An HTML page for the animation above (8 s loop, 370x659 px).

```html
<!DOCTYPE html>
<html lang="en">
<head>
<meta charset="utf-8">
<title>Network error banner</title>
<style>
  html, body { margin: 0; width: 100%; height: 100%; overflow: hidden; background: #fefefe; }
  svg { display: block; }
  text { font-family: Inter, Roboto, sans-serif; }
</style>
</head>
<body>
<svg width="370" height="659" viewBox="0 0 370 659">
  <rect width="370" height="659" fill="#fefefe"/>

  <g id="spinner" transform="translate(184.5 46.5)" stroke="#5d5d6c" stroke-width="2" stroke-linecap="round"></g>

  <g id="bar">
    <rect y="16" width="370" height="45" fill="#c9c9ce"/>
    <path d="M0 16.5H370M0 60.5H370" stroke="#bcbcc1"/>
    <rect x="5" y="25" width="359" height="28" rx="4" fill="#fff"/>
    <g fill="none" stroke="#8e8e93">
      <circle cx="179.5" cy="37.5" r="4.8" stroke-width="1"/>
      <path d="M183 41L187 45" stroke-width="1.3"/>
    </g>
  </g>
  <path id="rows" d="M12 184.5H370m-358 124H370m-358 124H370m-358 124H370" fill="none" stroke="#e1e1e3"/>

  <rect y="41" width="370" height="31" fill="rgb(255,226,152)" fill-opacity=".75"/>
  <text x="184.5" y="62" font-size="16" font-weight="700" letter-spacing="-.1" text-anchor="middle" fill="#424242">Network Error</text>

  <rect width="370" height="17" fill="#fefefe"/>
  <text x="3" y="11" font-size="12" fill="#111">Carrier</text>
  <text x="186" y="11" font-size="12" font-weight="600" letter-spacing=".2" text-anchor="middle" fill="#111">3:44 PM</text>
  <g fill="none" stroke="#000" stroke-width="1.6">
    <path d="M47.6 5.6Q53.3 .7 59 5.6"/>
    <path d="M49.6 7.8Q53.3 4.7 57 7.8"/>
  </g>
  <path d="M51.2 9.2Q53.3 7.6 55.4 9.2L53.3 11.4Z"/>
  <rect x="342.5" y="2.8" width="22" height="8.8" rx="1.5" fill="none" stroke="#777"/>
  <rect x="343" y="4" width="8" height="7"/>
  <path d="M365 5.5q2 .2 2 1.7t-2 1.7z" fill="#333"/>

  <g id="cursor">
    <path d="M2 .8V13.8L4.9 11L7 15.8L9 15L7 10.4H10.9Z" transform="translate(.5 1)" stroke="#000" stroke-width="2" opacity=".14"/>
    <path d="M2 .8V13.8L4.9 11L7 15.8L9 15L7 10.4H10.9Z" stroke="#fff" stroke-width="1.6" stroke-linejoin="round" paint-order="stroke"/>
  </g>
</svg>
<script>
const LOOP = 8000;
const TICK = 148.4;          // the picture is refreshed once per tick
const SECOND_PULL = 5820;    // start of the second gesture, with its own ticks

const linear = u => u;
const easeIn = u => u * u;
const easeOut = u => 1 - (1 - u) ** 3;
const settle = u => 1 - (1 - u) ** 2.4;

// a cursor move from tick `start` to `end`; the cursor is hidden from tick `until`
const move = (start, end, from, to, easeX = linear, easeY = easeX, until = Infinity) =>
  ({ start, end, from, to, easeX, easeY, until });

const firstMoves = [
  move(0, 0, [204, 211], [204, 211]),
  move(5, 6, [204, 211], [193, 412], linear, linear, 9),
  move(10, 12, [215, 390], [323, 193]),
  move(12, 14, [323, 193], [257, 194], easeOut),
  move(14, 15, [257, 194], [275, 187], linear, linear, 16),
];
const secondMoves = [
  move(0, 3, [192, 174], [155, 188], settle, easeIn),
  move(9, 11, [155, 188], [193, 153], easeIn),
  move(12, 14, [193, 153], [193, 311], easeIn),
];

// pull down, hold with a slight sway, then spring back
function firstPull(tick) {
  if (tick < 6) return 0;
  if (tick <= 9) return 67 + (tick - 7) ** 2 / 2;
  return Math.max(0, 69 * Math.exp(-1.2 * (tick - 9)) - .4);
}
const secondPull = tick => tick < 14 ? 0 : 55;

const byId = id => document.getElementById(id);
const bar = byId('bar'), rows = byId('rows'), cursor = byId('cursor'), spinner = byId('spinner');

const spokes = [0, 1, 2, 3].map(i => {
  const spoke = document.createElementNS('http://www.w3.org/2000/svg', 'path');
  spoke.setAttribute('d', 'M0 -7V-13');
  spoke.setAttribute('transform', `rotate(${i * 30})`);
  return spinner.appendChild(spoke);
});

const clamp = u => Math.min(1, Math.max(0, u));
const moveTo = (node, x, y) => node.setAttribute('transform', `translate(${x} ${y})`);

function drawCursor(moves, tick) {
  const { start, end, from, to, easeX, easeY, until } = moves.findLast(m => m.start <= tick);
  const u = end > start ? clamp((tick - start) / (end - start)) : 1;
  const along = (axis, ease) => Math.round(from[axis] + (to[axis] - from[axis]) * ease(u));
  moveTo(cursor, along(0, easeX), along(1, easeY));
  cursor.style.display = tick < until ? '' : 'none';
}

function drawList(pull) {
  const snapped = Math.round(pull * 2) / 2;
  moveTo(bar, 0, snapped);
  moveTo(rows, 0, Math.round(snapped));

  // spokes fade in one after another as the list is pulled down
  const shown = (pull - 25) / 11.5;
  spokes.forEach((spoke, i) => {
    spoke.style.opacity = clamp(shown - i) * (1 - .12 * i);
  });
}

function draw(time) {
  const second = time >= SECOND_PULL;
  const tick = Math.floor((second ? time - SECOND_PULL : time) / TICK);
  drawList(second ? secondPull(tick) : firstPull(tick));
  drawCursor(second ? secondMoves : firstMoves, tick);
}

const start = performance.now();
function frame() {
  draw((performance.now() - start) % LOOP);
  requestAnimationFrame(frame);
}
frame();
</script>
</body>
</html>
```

• • • • •

(TASK TO COMPLETE) The answer must consist of every line from the entries above that contains "spinner".

(OUTPUT)
  <g id="spinner" transform="translate(184.5 46.5)" stroke="#5d5d6c" stroke-width="2" stroke-linecap="round"></g>
const bar = byId('bar'), rows = byId('rows'), cursor = byId('cursor'), spinner = byId('spinner');
  return spinner.appendChild(spoke);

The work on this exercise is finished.